_REQUIRED WORK_
Which lines in the data below contain the word "soil"? Return each of them.

---------- EXERCISE MATERIAL ----------

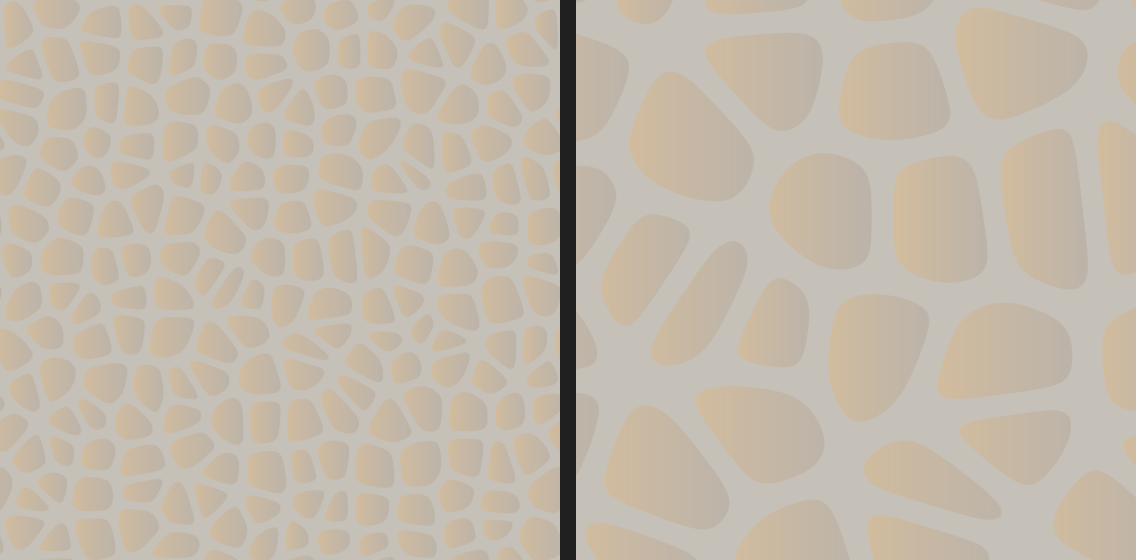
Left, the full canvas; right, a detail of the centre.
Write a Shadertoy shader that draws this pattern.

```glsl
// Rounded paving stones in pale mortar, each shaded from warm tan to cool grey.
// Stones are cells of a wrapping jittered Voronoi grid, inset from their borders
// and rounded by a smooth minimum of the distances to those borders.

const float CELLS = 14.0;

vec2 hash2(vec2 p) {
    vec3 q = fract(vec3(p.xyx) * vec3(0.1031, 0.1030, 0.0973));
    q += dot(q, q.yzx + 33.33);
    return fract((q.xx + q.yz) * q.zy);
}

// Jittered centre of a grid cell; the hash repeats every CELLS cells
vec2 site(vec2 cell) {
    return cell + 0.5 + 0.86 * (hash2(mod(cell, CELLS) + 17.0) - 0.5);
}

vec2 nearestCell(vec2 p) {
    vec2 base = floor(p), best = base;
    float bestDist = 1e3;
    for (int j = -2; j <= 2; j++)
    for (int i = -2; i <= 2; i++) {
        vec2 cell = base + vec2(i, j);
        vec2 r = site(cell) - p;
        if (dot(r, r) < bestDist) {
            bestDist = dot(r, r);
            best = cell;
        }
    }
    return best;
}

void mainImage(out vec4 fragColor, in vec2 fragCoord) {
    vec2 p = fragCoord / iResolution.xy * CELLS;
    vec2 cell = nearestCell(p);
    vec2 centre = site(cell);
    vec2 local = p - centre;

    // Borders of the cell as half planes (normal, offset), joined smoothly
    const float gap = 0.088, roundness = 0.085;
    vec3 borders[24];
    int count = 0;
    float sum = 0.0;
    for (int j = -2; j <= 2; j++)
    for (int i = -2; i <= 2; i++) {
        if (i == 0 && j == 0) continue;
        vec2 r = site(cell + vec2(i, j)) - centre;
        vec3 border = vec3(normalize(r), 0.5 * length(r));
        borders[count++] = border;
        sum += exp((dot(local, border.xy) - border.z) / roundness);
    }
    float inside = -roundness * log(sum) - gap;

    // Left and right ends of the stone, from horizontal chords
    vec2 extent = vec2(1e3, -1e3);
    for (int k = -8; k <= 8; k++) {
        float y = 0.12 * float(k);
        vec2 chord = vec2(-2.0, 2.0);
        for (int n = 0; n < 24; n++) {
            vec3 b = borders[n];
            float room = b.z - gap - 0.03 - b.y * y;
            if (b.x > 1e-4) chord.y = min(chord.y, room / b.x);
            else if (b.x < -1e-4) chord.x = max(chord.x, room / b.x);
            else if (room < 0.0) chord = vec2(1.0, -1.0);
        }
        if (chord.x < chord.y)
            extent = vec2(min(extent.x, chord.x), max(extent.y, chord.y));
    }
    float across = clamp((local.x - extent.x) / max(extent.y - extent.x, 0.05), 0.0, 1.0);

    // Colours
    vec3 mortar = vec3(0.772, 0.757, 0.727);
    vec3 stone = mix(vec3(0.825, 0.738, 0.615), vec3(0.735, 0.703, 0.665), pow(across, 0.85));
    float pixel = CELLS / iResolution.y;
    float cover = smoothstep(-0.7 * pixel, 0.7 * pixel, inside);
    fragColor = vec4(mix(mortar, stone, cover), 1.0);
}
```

----------
---------- EXERCISE MATERIAL ----------

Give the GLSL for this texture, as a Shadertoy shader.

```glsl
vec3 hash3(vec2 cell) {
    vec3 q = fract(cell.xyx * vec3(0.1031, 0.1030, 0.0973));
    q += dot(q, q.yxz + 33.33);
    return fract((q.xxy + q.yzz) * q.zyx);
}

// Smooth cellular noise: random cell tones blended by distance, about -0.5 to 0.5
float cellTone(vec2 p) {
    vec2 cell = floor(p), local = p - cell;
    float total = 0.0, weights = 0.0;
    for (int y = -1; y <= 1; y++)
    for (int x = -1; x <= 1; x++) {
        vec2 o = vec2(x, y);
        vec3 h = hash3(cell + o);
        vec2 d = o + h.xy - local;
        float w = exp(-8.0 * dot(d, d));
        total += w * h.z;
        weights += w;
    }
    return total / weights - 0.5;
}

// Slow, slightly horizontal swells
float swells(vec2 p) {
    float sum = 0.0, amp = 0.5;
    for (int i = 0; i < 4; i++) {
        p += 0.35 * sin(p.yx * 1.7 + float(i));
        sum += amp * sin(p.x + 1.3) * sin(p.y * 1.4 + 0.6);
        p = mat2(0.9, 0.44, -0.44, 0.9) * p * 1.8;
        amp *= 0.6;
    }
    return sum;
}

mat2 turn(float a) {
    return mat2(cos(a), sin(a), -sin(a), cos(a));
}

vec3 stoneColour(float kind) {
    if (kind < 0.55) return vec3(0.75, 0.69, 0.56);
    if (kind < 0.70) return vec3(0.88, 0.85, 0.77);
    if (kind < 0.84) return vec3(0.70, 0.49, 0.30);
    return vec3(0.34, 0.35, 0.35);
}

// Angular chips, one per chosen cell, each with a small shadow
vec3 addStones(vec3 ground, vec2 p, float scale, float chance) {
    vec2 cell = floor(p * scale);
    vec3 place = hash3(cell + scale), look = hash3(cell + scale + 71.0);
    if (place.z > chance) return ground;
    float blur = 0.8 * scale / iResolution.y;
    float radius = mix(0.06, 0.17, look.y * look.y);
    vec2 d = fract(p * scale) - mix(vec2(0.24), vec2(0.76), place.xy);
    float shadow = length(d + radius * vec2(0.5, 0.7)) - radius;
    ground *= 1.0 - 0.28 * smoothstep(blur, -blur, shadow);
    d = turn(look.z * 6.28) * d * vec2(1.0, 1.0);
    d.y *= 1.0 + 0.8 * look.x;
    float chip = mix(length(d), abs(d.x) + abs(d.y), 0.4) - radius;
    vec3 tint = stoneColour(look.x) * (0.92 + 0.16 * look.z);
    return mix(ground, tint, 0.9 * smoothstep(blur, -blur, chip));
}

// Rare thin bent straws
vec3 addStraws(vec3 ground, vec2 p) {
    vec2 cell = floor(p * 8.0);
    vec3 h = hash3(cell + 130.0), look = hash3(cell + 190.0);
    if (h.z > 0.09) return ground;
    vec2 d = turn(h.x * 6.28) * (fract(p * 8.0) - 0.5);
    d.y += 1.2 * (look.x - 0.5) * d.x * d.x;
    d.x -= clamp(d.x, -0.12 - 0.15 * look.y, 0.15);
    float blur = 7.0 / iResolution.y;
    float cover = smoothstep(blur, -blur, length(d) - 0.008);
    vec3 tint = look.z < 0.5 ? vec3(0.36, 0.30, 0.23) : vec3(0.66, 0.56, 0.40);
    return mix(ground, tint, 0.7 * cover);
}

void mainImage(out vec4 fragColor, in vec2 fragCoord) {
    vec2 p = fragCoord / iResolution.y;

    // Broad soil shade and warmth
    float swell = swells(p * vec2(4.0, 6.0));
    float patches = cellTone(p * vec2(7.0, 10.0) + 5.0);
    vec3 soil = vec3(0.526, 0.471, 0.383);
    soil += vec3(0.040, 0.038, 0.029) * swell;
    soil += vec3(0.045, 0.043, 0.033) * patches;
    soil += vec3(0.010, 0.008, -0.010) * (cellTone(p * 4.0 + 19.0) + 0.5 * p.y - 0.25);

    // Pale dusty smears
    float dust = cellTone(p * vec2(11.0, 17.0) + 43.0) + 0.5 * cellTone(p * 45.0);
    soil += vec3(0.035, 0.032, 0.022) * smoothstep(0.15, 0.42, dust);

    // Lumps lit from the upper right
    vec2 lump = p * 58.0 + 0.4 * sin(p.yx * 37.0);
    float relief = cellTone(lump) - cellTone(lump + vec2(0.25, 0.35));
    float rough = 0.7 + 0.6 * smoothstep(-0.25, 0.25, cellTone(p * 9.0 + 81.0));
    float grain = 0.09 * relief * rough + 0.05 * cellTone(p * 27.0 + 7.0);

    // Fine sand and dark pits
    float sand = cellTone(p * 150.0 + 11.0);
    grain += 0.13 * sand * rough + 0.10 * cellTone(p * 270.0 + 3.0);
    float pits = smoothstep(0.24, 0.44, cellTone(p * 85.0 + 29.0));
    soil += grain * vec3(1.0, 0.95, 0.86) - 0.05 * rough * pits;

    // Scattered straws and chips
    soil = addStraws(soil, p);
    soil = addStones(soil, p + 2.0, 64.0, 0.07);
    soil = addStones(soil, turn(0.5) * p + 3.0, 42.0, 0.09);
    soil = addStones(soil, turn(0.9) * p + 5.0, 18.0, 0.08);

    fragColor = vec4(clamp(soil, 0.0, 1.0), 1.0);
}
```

----------
---------- EXERCISE MATERIAL ----------

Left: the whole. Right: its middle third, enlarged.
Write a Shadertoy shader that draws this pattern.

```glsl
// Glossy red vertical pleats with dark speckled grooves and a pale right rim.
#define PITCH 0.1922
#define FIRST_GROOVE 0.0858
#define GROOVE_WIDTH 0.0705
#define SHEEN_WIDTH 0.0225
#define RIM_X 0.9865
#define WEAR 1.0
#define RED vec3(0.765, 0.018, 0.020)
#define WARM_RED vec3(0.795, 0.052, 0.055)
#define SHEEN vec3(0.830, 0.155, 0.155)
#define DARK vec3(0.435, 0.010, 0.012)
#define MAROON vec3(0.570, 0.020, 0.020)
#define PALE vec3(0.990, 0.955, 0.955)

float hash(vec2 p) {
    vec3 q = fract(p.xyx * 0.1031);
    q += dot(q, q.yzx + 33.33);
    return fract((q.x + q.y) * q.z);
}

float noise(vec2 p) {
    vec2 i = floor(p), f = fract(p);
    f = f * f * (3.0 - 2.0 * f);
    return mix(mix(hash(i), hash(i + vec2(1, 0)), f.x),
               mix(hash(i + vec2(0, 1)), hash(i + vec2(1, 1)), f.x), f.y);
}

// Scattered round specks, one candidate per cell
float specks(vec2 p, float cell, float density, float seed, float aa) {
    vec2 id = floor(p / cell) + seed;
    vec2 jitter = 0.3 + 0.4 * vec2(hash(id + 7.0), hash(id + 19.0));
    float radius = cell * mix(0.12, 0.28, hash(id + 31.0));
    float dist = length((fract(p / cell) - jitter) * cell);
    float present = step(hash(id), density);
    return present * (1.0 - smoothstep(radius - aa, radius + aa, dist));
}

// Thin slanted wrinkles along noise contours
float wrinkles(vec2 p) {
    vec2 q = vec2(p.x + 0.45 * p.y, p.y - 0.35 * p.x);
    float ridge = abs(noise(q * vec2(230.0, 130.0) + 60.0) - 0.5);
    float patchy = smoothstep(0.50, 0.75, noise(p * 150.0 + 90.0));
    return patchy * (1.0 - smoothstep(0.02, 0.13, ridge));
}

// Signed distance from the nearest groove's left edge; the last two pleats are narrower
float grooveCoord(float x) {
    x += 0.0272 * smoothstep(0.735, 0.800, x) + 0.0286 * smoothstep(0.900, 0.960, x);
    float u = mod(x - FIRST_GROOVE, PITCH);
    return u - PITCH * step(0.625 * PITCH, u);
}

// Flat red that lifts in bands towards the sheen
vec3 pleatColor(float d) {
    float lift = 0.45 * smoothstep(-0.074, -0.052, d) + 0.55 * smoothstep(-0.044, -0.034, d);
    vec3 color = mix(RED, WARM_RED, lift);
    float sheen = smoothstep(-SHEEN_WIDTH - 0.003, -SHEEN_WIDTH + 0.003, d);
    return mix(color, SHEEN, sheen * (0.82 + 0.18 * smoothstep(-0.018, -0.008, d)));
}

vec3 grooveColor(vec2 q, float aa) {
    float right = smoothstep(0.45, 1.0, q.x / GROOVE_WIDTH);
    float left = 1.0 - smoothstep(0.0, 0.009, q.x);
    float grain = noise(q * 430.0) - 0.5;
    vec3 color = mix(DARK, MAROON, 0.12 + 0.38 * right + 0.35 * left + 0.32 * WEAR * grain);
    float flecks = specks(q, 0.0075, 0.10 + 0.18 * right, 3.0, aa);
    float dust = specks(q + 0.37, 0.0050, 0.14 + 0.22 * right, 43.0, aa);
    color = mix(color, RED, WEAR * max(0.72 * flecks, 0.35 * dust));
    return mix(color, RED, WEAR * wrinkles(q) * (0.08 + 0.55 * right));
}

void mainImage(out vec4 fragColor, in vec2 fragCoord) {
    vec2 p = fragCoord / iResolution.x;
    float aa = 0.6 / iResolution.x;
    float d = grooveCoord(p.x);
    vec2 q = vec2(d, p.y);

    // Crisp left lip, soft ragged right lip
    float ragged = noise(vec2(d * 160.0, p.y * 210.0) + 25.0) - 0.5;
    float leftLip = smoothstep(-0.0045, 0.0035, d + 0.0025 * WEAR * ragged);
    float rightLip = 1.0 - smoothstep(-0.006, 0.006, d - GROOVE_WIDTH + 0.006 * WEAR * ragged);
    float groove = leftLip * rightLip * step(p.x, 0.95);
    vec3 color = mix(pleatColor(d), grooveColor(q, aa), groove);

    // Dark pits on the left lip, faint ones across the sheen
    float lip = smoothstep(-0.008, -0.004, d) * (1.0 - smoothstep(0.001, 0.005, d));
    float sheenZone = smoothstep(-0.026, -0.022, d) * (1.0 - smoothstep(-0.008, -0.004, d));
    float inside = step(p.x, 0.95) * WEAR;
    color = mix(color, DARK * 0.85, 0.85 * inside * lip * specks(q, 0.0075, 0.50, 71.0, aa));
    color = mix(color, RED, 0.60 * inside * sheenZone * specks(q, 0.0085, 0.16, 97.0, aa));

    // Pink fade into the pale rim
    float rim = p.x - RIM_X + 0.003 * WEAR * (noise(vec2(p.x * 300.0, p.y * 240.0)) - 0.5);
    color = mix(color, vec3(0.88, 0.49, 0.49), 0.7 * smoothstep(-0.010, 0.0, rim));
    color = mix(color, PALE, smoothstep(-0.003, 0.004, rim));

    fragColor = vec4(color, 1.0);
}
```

----------

_SOLUTION TO THE EXERCISE_
    // Broad soil shade and warmth
    vec3 soil = vec3(0.526, 0.471, 0.383);
    soil += vec3(0.040, 0.038, 0.029) * swell;
    soil += vec3(0.045, 0.043, 0.033) * patches;
    soil += vec3(0.010, 0.008, -0.010) * (cellTone(p * 4.0 + 19.0) + 0.5 * p.y - 0.25);
    soil += vec3(0.035, 0.032, 0.022) * smoothstep(0.15, 0.42, dust);
    soil += grain * vec3(1.0, 0.95, 0.86) - 0.05 * rough * pits;
    soil = addStraws(soil, p);
    soil = addStones(soil, p + 2.0, 64.0, 0.07);
    soil = addStones(soil, turn(0.5) * p + 3.0, 42.0, 0.09);
    soil = addStones(soil, turn(0.9) * p + 5.0, 18.0, 0.08);
    fragColor = vec4(clamp(soil, 0.0, 1.0), 1.0);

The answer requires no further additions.